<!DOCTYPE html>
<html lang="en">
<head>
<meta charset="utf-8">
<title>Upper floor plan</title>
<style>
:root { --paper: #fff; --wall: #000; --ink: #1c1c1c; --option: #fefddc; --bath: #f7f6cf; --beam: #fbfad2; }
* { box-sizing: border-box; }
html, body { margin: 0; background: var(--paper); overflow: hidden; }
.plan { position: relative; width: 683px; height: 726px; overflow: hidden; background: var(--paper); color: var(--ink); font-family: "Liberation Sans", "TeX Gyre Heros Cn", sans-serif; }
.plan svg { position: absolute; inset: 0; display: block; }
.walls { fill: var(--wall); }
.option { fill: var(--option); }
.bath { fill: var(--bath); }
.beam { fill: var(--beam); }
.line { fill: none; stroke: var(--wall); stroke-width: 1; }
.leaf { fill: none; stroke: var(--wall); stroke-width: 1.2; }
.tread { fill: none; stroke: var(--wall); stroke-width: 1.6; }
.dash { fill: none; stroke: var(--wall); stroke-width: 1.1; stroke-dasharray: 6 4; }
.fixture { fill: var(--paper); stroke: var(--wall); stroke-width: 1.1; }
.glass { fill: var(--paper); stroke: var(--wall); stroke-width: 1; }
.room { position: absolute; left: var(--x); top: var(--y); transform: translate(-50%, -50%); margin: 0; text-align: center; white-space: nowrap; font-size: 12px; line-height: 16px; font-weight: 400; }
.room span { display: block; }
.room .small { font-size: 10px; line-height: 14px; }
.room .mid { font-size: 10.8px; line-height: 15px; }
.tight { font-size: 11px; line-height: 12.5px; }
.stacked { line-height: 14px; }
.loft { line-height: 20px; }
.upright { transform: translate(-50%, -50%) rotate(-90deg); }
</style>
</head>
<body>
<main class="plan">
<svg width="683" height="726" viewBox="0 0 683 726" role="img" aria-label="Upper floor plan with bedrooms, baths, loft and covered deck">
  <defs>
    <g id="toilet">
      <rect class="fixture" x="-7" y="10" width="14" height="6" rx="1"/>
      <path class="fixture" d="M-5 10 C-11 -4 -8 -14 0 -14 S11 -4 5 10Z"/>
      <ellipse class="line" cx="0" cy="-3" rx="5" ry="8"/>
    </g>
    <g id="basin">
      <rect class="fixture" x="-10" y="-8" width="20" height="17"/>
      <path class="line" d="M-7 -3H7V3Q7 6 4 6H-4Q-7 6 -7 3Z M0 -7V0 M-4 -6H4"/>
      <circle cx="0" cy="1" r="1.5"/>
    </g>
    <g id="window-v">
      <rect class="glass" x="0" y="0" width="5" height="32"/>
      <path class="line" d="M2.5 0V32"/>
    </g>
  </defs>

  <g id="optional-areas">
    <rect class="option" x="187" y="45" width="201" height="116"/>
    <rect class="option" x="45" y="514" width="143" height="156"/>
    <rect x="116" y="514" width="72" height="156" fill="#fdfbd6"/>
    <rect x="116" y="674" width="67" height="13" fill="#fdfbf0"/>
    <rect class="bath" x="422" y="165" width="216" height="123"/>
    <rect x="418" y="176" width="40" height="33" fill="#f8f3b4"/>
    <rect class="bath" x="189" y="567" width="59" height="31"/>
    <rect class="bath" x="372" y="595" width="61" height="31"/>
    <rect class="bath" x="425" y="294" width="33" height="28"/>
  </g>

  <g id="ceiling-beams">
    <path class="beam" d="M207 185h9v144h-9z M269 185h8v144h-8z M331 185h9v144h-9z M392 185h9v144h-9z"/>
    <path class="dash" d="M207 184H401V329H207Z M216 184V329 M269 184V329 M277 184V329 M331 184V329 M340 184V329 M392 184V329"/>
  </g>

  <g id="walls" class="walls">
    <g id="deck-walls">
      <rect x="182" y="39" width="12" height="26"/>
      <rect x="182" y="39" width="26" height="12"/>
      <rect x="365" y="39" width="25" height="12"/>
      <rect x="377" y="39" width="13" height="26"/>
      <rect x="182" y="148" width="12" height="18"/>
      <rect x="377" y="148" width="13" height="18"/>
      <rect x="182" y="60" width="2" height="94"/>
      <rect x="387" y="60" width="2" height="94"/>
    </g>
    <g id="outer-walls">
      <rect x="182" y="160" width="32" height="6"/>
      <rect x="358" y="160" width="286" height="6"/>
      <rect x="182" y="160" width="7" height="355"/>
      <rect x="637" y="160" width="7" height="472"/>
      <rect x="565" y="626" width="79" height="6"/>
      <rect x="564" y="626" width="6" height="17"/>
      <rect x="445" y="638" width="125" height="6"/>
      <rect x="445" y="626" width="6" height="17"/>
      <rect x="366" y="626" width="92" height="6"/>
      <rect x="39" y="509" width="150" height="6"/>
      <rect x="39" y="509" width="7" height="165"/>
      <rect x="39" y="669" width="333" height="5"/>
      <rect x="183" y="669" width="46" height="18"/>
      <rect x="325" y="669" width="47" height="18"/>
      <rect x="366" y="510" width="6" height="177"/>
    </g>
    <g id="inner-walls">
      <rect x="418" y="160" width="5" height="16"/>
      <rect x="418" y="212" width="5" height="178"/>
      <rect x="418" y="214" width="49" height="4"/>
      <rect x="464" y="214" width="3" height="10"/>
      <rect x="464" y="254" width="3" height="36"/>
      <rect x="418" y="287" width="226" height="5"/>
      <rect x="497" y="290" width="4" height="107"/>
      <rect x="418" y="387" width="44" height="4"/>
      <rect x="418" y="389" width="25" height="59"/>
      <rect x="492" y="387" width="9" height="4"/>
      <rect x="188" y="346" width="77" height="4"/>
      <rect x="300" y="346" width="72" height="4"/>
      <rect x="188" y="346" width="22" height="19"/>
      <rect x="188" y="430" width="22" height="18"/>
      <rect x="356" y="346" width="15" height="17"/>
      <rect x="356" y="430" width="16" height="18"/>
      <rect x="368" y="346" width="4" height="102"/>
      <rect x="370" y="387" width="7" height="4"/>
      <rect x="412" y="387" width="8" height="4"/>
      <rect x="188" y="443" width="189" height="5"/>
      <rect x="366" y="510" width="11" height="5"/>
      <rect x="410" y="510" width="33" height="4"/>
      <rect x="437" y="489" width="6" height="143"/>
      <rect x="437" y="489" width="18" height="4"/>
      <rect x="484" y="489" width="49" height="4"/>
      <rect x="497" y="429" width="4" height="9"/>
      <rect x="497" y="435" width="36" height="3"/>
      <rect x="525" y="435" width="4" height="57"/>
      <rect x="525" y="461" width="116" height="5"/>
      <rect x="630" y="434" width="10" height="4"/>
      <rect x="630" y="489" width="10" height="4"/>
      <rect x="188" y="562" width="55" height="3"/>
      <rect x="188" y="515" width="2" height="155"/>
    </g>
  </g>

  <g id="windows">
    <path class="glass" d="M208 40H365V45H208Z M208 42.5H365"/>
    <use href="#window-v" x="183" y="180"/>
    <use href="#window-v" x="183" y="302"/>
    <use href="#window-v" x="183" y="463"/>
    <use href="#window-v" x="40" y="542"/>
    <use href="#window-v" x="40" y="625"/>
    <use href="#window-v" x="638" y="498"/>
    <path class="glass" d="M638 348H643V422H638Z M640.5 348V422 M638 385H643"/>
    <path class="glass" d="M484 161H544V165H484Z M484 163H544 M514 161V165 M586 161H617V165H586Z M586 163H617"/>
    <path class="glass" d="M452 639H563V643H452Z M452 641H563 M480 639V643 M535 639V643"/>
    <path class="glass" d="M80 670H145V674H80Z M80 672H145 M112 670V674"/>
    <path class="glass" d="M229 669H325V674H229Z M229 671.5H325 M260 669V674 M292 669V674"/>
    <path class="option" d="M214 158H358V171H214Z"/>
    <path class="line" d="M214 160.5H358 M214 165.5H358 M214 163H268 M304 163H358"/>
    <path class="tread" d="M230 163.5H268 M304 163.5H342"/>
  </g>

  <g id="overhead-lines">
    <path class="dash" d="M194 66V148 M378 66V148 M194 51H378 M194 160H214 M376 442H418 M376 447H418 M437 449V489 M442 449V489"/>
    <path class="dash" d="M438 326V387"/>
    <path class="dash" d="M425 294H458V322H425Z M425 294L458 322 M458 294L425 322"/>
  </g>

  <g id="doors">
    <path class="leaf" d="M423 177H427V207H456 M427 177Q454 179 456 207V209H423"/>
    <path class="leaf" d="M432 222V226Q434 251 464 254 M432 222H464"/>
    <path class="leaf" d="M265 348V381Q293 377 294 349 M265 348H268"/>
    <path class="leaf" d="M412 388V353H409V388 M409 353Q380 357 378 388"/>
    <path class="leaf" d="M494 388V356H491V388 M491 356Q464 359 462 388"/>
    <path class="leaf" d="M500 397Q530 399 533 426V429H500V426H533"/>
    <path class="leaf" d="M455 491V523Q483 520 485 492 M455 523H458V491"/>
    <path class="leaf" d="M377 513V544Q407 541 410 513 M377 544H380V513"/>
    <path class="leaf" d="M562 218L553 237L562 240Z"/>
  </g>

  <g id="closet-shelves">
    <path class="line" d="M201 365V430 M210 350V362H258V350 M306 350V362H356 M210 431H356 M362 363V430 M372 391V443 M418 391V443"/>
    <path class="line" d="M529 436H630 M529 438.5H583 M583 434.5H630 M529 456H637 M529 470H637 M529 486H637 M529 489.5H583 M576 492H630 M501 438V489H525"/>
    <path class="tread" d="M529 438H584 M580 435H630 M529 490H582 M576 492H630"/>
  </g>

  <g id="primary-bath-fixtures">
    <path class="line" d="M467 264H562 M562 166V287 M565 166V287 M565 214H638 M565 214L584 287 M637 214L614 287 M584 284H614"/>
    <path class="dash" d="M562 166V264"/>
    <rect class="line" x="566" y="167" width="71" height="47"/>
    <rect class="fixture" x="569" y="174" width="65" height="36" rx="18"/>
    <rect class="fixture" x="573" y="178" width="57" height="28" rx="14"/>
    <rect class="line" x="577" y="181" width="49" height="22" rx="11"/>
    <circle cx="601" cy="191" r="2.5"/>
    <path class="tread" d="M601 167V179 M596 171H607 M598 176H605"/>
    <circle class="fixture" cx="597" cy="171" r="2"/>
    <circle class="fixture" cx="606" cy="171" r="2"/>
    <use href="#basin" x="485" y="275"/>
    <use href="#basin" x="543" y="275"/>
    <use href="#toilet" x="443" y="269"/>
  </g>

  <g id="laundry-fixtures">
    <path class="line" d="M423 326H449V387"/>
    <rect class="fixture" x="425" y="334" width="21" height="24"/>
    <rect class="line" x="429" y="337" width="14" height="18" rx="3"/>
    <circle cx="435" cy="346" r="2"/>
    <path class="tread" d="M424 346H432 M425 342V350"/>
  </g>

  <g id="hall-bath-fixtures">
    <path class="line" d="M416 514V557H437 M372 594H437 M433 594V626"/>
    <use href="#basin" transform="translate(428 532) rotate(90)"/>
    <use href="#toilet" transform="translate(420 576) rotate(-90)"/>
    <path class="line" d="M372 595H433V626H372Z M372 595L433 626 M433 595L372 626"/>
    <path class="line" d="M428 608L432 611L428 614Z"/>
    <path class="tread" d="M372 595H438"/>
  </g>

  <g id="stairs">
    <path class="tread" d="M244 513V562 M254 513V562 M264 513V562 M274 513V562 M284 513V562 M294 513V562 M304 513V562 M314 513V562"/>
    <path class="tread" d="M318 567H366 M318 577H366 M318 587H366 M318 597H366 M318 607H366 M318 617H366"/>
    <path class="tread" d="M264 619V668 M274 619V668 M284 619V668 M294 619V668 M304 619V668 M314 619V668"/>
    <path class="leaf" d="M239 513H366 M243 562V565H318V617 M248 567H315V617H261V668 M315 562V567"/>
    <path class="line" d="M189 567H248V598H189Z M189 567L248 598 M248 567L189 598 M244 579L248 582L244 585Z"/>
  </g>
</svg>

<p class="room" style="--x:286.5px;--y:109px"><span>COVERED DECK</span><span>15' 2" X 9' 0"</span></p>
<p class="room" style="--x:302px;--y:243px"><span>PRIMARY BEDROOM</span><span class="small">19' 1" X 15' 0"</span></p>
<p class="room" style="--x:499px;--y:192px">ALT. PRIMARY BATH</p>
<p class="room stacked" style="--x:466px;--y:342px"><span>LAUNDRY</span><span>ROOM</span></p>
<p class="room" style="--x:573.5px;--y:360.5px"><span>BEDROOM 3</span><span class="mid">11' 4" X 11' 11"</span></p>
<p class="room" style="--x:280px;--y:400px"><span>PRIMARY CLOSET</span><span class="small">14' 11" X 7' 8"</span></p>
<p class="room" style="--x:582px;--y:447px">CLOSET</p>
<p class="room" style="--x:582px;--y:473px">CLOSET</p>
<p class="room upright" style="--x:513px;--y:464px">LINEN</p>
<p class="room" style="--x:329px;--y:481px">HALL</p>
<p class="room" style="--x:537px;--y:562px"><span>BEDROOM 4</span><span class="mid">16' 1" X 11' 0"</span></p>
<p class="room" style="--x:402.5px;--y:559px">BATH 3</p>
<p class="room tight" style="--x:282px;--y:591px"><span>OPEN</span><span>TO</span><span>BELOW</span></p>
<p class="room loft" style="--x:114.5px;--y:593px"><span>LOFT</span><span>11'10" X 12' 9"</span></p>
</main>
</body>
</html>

= = = = = = =

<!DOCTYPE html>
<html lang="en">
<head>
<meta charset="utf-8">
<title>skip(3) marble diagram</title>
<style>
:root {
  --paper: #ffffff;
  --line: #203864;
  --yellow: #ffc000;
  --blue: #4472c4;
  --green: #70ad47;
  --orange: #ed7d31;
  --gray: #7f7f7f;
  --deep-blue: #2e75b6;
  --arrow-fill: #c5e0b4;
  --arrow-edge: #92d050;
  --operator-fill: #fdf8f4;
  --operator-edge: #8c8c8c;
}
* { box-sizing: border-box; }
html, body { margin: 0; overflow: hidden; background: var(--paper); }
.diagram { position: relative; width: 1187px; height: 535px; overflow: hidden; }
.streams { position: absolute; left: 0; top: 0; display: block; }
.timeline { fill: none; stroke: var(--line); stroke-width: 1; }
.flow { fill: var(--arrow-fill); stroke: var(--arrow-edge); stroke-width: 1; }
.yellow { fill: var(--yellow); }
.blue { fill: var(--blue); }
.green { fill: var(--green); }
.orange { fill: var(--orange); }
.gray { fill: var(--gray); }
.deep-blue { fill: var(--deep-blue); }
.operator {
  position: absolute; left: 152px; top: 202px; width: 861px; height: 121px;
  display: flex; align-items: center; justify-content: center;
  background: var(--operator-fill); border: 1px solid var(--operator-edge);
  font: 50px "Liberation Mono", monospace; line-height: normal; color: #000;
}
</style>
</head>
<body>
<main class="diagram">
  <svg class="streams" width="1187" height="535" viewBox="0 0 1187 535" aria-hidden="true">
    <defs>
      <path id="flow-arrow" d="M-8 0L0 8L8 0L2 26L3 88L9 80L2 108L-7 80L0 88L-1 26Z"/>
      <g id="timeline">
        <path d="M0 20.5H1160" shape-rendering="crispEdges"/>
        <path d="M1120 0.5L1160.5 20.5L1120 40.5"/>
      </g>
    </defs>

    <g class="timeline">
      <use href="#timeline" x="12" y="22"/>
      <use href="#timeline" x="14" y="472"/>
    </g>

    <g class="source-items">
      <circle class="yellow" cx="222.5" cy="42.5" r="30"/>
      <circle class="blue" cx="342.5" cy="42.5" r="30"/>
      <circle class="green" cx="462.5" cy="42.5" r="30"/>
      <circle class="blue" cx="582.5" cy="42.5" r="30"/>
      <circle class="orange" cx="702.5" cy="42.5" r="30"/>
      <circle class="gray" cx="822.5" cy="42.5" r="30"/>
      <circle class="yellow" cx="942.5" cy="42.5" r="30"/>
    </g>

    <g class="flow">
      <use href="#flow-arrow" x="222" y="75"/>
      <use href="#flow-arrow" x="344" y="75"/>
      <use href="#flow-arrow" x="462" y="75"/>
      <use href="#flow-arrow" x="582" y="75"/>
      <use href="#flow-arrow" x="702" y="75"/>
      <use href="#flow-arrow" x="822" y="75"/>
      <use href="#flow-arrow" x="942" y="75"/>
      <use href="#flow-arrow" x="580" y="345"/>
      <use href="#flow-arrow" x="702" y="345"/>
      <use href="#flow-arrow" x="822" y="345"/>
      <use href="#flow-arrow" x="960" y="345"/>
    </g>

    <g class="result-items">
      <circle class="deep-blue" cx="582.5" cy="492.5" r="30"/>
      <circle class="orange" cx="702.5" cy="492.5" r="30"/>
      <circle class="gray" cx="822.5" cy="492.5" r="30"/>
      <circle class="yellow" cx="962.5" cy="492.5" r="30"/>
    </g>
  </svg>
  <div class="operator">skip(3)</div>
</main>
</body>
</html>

= = = = = = =

Return every line in the listing that contains the word "viewBox".

§ WRITTEN SOLUTION
<svg width="683" height="726" viewBox="0 0 683 726" role="img" aria-label="Upper floor plan with bedrooms, baths, loft and covered deck">
  <svg class="streams" width="1187" height="535" viewBox="0 0 1187 535" aria-hidden="true">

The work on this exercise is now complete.